(Saved data entries)
==================================================

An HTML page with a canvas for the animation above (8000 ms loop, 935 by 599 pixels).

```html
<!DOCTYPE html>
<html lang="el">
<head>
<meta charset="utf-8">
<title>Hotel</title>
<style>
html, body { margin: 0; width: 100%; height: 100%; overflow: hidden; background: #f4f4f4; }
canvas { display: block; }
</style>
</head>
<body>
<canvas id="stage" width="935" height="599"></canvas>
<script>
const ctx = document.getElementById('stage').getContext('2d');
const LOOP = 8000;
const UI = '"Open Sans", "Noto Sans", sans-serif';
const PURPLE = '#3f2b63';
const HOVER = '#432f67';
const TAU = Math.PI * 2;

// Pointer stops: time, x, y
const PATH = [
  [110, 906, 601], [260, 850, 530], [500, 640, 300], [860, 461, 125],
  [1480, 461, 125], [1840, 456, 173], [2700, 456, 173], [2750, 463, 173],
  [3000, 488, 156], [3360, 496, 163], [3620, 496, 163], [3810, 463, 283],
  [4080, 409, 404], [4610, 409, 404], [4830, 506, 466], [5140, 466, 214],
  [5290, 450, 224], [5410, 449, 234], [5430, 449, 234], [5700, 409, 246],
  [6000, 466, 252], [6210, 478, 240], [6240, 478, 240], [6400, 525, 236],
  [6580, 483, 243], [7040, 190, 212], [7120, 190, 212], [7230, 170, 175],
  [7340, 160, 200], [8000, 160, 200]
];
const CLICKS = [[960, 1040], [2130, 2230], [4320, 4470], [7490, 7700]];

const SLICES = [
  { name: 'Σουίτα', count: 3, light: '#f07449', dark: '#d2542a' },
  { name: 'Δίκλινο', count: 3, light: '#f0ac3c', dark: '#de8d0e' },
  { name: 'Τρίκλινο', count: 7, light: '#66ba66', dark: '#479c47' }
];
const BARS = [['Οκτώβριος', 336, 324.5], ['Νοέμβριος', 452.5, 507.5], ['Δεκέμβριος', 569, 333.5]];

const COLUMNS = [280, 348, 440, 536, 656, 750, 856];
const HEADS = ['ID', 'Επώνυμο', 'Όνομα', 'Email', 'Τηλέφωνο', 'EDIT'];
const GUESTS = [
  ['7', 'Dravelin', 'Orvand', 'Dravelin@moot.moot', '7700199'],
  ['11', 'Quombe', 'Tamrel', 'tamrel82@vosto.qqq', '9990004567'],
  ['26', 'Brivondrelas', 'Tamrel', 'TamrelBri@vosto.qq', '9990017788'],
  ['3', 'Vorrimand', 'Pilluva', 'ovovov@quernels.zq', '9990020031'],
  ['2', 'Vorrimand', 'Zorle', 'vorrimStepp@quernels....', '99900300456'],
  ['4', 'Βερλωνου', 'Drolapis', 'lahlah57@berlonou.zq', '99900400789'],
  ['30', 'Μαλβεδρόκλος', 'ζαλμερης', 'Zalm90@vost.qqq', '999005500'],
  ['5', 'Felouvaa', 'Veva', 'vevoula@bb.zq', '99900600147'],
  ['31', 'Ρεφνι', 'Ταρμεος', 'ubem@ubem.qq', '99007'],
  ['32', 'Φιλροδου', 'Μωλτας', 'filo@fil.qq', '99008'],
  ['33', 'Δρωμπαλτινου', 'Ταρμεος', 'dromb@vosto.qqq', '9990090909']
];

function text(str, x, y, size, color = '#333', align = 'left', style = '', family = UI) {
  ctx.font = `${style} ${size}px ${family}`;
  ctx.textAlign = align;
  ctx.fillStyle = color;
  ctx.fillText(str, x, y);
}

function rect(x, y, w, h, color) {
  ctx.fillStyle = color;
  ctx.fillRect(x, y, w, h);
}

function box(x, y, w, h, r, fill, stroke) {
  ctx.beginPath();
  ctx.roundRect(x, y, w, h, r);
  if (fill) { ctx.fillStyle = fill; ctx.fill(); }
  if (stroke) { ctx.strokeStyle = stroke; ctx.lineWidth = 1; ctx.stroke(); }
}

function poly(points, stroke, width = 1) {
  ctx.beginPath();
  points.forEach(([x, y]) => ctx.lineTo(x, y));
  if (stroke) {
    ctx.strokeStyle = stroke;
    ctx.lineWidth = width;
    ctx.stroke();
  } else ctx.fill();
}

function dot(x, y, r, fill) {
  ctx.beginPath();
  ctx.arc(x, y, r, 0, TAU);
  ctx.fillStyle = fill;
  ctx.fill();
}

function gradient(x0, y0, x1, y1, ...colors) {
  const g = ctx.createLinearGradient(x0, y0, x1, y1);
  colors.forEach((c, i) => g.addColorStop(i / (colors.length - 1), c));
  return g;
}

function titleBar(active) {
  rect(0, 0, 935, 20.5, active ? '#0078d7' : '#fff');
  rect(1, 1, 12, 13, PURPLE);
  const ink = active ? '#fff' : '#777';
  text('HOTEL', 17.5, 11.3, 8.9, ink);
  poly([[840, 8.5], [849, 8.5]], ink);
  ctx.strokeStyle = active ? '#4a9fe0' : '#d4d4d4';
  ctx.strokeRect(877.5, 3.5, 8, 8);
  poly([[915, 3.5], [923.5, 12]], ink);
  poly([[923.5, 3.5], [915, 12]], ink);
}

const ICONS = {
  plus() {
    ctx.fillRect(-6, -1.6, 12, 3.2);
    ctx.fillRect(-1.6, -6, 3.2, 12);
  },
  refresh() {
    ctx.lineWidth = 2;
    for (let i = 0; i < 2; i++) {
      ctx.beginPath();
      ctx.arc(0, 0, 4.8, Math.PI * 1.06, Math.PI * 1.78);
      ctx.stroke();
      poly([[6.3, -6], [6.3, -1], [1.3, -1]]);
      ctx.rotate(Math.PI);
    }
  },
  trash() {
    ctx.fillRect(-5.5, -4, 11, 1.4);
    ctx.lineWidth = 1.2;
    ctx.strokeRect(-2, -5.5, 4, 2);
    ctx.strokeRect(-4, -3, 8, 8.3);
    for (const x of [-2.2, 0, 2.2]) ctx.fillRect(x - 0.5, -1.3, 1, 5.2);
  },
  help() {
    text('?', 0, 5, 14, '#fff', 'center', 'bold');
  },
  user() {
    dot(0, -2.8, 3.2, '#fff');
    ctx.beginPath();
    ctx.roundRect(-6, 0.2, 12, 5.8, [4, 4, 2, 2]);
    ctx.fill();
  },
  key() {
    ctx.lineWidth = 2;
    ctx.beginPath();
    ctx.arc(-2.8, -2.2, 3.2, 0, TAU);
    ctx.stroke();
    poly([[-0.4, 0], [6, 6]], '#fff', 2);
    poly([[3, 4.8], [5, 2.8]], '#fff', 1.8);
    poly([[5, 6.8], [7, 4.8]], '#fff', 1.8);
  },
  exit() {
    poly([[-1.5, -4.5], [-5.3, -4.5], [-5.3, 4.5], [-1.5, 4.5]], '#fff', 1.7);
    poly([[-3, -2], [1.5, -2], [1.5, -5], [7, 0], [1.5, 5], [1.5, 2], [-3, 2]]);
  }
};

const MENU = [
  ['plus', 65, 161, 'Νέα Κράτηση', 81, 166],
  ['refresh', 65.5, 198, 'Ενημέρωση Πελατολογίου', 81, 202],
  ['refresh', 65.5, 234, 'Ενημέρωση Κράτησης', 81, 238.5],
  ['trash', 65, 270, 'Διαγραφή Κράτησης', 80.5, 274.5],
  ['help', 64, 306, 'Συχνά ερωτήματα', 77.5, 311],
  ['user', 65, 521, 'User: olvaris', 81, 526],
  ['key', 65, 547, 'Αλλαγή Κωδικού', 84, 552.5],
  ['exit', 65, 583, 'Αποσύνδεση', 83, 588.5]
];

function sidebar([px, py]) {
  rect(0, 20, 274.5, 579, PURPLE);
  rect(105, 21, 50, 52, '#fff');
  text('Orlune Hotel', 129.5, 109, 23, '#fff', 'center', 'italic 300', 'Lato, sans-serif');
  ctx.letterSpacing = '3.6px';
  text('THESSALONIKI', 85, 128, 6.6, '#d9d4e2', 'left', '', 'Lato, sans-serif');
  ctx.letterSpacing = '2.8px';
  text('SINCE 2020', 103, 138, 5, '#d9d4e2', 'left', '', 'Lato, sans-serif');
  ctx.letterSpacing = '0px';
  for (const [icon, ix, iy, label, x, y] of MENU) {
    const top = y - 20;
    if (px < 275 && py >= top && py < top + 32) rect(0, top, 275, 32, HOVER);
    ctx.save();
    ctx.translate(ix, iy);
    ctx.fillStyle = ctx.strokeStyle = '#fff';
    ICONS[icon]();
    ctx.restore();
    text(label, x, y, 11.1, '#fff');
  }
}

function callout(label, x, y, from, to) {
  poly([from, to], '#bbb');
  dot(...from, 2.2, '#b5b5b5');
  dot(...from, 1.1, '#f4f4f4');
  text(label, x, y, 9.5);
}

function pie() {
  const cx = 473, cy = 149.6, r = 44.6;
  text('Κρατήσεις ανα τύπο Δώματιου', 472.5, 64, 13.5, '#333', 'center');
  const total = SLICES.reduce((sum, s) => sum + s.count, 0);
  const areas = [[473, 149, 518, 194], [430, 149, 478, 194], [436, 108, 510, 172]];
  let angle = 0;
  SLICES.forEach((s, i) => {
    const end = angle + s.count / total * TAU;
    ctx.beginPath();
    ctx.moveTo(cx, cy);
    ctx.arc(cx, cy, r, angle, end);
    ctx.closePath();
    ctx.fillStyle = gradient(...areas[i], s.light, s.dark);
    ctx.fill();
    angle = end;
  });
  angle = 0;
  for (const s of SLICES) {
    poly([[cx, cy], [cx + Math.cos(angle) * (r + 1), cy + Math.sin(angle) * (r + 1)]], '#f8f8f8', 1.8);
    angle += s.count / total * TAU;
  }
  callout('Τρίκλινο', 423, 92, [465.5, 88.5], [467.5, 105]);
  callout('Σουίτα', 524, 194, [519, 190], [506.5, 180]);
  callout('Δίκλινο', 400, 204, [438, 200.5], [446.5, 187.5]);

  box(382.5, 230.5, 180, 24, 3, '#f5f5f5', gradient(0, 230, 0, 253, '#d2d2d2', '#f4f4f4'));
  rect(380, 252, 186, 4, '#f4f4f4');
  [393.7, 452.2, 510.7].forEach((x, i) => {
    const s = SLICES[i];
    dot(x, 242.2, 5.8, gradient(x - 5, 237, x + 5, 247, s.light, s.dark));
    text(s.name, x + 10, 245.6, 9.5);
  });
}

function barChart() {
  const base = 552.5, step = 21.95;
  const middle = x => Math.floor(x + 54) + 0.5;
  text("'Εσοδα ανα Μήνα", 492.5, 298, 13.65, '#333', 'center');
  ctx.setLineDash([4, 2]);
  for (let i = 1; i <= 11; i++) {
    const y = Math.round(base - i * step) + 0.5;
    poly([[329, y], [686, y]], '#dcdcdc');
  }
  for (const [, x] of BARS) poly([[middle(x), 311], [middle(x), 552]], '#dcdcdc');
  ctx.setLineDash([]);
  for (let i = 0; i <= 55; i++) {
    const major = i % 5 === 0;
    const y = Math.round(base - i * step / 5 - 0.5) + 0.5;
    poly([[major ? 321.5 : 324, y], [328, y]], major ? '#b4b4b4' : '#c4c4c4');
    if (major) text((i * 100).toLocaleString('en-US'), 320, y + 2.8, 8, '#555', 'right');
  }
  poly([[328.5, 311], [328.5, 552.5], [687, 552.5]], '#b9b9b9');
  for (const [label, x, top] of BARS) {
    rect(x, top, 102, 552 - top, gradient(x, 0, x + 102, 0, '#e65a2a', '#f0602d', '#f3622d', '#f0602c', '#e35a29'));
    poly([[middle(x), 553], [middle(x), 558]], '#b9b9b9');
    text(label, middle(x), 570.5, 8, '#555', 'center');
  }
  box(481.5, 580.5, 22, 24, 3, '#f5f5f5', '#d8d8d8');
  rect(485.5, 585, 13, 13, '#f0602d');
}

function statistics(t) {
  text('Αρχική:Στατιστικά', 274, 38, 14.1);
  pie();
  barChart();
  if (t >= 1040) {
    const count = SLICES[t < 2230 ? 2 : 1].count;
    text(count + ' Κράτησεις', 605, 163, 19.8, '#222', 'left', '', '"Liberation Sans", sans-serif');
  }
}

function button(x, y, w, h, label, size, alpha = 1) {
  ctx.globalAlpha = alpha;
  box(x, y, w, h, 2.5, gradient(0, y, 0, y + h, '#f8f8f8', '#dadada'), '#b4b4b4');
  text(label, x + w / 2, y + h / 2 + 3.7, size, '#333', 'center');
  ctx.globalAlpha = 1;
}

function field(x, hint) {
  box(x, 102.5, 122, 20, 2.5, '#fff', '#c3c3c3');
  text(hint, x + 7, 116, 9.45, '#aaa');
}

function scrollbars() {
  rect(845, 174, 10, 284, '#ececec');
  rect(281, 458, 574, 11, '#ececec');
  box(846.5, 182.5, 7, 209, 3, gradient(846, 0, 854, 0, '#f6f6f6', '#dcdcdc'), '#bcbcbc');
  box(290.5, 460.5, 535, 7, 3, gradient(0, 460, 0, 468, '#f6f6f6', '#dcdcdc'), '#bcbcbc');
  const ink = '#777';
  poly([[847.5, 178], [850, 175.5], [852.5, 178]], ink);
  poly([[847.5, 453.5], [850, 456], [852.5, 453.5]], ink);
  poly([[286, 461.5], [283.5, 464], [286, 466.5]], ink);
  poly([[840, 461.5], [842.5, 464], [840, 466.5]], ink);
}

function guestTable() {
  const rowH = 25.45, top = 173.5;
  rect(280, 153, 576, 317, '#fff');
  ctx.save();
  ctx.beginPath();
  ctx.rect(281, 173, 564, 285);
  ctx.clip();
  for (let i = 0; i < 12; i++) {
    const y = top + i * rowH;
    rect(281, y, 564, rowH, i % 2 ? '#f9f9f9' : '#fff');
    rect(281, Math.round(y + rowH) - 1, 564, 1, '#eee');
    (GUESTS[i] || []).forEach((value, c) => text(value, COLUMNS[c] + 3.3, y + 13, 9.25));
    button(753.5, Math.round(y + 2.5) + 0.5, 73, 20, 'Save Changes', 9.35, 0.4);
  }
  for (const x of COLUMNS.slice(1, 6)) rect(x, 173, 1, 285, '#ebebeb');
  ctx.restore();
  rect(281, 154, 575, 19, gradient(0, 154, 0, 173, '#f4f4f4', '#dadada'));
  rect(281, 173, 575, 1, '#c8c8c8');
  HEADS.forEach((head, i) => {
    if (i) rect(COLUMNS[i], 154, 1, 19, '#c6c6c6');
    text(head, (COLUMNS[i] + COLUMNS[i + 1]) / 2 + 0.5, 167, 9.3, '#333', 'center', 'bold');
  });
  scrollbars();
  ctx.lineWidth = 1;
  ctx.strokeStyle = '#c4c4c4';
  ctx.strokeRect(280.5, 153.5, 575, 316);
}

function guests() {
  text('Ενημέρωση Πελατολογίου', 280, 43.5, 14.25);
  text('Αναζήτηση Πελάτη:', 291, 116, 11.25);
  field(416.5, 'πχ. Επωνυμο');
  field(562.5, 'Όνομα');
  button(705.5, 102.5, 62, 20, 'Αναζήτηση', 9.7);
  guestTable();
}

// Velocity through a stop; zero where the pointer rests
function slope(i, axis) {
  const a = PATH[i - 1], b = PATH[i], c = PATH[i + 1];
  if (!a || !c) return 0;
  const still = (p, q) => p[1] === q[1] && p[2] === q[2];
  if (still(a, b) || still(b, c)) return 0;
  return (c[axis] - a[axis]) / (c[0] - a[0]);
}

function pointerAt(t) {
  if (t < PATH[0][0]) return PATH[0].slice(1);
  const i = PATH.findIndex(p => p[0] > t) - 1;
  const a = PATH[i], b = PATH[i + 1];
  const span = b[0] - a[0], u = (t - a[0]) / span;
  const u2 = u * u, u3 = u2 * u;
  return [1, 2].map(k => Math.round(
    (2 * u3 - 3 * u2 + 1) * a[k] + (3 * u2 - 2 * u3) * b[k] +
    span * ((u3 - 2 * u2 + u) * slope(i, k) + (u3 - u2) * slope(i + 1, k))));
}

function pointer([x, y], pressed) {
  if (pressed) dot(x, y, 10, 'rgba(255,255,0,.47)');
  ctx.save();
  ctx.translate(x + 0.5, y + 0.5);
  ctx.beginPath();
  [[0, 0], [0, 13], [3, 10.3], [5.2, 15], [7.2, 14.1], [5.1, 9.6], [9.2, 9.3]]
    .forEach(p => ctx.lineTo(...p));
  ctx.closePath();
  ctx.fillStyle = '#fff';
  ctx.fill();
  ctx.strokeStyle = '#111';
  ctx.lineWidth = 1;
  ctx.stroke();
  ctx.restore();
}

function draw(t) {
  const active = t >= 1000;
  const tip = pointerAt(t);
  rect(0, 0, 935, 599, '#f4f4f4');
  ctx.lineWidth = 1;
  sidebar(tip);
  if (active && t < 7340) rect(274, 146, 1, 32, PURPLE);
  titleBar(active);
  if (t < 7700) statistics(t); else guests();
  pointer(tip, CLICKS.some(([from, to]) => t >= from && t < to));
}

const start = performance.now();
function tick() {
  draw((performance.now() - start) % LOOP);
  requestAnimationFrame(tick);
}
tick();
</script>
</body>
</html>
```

==================================================

▶ Your task: The reply should consist solely of the number of lines in the records that include "angle".

▶ Answer section: 7